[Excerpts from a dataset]
#####
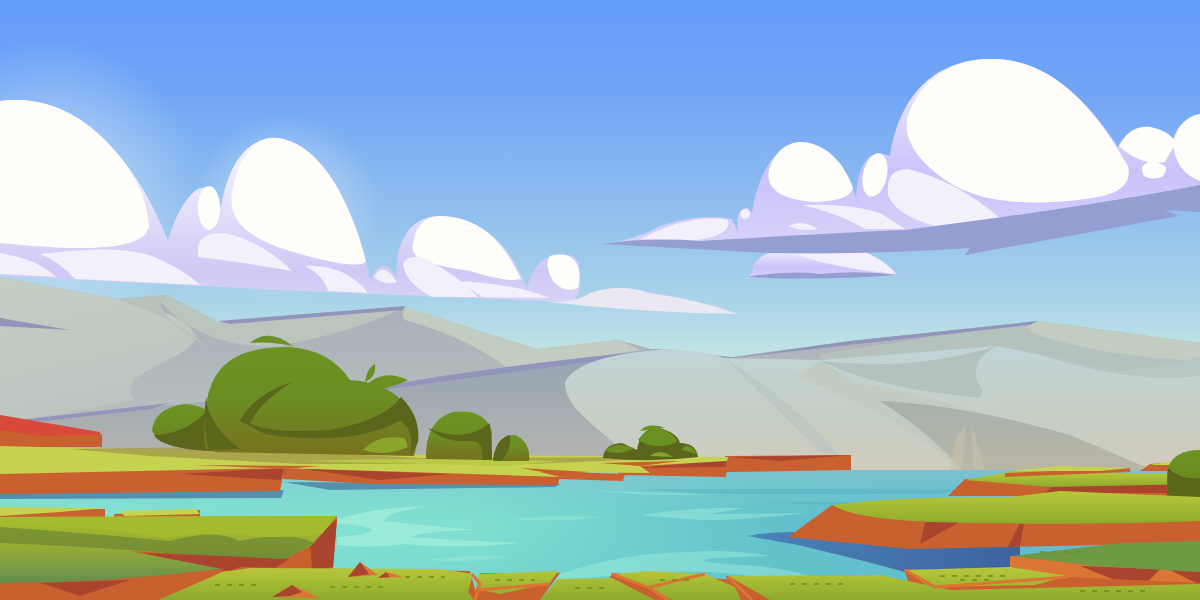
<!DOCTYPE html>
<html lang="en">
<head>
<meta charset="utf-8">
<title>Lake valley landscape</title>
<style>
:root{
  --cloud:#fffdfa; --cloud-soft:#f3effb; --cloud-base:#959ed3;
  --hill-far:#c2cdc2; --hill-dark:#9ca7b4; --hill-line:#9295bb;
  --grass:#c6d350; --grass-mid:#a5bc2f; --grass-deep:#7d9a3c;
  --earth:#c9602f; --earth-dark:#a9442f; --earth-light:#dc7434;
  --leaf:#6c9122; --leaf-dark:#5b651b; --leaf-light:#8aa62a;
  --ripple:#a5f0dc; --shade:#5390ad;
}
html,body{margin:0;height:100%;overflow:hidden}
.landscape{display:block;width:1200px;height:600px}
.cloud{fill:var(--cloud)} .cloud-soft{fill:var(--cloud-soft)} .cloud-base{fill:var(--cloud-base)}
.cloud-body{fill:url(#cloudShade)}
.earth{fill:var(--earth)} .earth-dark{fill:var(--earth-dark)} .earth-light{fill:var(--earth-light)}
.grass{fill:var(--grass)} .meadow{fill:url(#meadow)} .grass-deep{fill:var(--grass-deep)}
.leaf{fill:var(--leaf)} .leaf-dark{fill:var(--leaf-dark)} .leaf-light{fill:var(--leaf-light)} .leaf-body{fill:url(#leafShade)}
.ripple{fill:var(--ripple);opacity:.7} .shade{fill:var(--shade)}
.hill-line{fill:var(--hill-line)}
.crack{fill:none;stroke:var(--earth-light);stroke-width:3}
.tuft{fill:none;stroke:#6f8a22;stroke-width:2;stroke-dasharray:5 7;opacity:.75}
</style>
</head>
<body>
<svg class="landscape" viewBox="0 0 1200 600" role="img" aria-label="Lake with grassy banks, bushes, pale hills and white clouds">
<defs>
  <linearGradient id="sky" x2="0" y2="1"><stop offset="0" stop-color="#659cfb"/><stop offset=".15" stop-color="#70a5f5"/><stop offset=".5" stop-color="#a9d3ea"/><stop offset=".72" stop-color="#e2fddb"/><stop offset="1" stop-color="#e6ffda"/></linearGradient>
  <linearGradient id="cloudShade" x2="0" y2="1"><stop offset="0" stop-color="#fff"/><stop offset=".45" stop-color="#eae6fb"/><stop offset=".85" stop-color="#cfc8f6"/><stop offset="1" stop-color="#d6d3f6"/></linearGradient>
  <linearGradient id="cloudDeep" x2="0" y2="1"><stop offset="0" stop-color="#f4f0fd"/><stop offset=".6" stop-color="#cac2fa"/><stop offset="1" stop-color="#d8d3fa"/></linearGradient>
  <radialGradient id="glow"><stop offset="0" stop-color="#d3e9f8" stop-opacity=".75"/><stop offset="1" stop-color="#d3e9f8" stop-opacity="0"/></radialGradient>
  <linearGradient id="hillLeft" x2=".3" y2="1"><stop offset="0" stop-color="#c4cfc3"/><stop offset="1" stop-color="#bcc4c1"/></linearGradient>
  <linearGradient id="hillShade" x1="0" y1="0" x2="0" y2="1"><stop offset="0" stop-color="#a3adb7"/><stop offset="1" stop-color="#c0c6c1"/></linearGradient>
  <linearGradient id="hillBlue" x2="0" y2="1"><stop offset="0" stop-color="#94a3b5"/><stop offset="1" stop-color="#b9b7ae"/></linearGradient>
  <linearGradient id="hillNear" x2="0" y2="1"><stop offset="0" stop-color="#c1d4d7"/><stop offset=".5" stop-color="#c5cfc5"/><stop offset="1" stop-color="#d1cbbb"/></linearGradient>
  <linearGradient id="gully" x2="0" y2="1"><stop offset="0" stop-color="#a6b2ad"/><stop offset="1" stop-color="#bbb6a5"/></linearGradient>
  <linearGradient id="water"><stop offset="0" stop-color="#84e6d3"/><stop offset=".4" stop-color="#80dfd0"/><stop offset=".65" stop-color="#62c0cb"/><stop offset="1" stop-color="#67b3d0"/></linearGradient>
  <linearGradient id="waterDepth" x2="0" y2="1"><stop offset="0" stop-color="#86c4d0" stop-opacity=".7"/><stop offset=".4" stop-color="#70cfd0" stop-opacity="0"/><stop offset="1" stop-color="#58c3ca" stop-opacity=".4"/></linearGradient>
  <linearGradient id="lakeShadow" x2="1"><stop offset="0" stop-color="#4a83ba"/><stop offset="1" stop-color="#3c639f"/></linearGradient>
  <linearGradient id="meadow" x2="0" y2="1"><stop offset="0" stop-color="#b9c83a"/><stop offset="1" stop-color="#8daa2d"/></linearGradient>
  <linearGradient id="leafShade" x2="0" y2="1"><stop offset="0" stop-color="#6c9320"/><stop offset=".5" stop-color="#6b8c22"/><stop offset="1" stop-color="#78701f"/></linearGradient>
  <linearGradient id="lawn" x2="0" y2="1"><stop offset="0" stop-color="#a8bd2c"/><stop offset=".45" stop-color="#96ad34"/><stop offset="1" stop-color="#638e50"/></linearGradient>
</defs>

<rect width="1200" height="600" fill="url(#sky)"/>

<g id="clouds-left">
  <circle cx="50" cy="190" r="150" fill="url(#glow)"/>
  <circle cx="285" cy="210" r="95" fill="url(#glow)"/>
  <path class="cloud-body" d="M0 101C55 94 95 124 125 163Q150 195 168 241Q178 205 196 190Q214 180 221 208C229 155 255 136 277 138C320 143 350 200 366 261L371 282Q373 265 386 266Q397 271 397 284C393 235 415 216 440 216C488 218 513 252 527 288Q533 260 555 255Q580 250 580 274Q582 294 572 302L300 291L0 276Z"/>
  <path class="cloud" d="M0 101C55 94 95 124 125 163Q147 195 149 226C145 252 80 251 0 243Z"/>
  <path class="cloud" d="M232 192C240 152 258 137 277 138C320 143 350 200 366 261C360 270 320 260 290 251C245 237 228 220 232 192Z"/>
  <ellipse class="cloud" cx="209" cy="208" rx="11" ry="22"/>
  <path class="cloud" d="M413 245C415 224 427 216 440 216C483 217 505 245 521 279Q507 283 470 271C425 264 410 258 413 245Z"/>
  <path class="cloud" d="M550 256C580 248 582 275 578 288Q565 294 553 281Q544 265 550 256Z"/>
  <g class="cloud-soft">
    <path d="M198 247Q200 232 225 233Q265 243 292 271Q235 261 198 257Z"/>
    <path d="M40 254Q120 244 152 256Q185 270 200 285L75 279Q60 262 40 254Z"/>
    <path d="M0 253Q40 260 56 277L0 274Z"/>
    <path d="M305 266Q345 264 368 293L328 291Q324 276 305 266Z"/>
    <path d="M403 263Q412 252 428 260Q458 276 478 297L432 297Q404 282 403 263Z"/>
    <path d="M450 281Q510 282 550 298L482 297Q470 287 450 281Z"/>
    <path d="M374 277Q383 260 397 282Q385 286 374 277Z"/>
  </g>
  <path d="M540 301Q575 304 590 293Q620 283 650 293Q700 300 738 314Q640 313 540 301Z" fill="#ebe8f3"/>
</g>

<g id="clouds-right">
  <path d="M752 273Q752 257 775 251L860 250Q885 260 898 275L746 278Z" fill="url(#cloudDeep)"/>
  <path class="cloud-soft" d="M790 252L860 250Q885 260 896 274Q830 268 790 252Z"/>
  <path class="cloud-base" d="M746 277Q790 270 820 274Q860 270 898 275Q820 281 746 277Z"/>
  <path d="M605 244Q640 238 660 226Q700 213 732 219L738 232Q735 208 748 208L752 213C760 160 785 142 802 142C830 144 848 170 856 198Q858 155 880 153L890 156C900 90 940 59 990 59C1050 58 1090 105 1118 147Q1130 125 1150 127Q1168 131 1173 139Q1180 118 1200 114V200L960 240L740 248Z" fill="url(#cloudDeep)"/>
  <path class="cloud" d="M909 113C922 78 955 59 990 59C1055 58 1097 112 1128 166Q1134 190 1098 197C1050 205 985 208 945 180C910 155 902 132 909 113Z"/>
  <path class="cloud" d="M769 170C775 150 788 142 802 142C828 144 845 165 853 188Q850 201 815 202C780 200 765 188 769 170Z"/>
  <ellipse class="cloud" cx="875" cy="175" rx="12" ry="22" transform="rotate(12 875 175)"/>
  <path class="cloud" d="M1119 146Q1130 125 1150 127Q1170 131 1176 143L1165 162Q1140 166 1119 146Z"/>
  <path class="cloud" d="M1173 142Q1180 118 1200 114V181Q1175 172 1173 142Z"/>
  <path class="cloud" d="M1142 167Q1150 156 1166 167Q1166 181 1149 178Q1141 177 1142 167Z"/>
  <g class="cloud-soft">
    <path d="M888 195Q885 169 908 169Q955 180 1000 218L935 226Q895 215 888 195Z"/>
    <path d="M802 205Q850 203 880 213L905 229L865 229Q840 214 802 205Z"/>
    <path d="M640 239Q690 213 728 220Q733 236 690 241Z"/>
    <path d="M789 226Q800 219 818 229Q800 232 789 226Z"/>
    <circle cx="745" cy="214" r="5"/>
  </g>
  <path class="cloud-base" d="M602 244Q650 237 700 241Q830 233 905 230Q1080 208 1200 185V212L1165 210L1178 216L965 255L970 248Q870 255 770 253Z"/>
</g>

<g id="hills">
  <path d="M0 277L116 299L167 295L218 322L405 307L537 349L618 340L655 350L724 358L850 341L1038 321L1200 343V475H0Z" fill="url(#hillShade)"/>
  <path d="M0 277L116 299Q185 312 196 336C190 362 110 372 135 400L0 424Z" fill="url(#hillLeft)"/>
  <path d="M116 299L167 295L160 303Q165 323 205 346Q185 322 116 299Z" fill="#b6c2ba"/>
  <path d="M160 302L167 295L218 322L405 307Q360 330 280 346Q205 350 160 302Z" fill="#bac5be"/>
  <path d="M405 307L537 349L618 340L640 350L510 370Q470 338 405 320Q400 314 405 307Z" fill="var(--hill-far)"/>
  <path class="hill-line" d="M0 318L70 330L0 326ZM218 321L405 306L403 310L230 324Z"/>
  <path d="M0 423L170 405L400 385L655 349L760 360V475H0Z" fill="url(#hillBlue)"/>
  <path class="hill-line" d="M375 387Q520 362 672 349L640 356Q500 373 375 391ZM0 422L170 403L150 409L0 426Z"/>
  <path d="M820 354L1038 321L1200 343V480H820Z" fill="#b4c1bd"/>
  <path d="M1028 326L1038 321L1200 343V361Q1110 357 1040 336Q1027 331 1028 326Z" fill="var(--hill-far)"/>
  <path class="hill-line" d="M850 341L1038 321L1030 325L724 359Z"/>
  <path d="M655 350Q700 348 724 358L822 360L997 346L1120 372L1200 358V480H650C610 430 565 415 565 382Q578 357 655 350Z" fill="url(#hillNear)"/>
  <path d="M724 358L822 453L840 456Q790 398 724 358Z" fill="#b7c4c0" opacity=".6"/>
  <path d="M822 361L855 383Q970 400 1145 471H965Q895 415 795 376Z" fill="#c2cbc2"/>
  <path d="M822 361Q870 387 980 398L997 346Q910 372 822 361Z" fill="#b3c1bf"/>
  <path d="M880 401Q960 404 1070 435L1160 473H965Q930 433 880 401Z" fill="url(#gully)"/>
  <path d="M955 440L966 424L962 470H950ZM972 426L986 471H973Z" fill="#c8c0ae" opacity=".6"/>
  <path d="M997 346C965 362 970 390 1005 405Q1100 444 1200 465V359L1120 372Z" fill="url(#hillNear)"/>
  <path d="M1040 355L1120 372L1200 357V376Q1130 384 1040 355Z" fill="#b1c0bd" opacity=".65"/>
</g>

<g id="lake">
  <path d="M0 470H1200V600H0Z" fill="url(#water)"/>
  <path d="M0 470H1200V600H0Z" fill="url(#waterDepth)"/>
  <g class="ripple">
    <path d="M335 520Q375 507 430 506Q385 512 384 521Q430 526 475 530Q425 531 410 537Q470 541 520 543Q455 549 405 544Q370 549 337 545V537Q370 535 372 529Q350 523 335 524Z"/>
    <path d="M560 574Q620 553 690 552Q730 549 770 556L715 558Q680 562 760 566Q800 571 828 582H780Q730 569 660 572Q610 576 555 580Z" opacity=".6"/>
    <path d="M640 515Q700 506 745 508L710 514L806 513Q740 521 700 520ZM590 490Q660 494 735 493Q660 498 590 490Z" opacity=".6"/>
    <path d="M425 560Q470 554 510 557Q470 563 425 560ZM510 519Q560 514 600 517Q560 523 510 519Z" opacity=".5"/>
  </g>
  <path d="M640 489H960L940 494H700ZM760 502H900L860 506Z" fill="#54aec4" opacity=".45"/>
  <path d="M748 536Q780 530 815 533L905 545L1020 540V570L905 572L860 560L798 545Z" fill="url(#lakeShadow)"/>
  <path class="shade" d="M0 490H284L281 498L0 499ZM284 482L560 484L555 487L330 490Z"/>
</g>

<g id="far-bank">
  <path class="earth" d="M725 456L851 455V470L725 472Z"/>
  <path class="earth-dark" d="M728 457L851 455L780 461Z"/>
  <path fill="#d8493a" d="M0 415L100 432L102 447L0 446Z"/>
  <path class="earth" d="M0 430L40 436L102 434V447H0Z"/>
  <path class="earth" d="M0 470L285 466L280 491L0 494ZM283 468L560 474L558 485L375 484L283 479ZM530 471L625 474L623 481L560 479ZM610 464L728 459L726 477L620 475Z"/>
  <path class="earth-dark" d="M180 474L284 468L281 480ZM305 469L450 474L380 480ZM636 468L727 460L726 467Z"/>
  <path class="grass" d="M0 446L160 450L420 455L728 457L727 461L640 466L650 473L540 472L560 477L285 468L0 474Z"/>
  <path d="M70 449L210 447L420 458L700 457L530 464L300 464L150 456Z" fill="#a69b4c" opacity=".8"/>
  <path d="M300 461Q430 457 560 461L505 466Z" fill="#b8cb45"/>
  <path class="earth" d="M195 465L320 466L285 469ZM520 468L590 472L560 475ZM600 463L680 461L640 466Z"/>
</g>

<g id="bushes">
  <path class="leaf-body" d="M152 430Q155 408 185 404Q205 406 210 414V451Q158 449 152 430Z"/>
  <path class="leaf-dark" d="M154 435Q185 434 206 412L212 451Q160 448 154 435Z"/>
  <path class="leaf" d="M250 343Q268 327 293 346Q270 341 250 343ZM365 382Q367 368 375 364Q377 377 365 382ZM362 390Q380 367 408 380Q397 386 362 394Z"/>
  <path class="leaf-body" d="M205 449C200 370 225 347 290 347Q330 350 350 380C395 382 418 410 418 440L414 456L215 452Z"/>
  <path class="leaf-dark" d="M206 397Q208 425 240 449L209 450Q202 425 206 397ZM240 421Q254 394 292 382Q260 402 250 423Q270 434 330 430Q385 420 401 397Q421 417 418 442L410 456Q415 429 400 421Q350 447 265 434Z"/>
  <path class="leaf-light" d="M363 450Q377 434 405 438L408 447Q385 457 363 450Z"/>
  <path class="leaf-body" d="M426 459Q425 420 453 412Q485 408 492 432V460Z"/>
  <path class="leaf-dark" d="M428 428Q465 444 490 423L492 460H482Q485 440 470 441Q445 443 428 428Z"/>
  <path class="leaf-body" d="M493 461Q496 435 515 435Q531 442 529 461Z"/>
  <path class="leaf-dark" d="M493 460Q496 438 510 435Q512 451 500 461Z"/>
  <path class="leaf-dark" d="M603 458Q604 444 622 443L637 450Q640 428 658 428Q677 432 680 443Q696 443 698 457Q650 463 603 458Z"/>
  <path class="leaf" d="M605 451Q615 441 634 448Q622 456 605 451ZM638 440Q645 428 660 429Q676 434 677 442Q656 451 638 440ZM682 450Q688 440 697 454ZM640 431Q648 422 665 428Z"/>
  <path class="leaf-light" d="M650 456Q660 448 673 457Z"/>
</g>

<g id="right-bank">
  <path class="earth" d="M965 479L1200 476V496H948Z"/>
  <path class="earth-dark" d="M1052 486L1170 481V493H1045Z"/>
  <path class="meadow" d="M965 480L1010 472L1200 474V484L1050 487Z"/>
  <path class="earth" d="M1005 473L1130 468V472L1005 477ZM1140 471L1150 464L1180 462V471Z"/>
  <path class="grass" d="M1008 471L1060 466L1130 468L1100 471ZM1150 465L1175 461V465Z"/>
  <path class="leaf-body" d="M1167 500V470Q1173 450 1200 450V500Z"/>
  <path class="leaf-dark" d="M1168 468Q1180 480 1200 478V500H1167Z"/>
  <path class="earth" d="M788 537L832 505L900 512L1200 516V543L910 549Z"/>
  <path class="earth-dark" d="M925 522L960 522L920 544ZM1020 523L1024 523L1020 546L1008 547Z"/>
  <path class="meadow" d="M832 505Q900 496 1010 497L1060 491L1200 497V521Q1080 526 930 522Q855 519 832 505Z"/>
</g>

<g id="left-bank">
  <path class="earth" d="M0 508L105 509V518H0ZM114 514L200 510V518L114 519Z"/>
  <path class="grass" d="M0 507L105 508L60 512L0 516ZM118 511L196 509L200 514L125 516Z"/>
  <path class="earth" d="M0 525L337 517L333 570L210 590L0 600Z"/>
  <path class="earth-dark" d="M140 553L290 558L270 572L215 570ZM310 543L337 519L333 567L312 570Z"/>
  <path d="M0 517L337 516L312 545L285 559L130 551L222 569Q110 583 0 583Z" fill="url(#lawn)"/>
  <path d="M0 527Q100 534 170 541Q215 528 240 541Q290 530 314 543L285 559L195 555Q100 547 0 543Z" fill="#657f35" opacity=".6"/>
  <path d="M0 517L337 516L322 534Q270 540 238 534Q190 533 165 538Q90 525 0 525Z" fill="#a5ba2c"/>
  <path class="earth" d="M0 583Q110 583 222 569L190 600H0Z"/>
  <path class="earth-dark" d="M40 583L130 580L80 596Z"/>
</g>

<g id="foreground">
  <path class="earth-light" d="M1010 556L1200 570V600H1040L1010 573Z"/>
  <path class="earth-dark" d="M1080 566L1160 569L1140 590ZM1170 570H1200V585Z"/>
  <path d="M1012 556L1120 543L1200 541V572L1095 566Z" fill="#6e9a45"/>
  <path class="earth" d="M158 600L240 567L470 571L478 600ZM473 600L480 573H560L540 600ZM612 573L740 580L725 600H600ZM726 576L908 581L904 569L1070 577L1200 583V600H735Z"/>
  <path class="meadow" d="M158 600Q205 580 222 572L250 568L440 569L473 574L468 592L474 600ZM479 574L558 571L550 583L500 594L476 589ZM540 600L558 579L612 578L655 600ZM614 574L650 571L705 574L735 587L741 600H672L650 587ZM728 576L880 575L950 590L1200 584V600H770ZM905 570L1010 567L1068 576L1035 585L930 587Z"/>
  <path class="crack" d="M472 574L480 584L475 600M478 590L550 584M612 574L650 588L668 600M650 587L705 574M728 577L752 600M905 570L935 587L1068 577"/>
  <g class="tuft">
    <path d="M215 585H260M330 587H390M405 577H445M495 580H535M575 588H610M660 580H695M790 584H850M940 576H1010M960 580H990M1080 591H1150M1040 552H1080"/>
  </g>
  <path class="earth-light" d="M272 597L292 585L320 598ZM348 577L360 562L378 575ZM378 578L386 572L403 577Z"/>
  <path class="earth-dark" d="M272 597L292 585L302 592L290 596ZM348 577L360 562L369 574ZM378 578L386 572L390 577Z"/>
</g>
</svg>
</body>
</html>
#####
- [WHAT YOU WILL DO]
Above are the records; print exactly the lines from the line with "489H960L940 494H700ZM760 502H900L860" to the line with "415L100 432L102 447L0", including both, and nothing else.

- [WRITTEN SOLUTION]
  <path d="M640 489H960L940 494H700ZM760 502H900L860 506Z" fill="#54aec4" opacity=".45"/>
  <path d="M748 536Q780 530 815 533L905 545L1020 540V570L905 572L860 560L798 545Z" fill="url(#lakeShadow)"/>
  <path class="shade" d="M0 490H284L281 498L0 499ZM284 482L560 484L555 487L330 490Z"/>
</g>

<g id="far-bank">
  <path class="earth" d="M725 456L851 455V470L725 472Z"/>
  <path class="earth-dark" d="M728 457L851 455L780 461Z"/>
  <path fill="#d8493a" d="M0 415L100 432L102 447L0 446Z"/>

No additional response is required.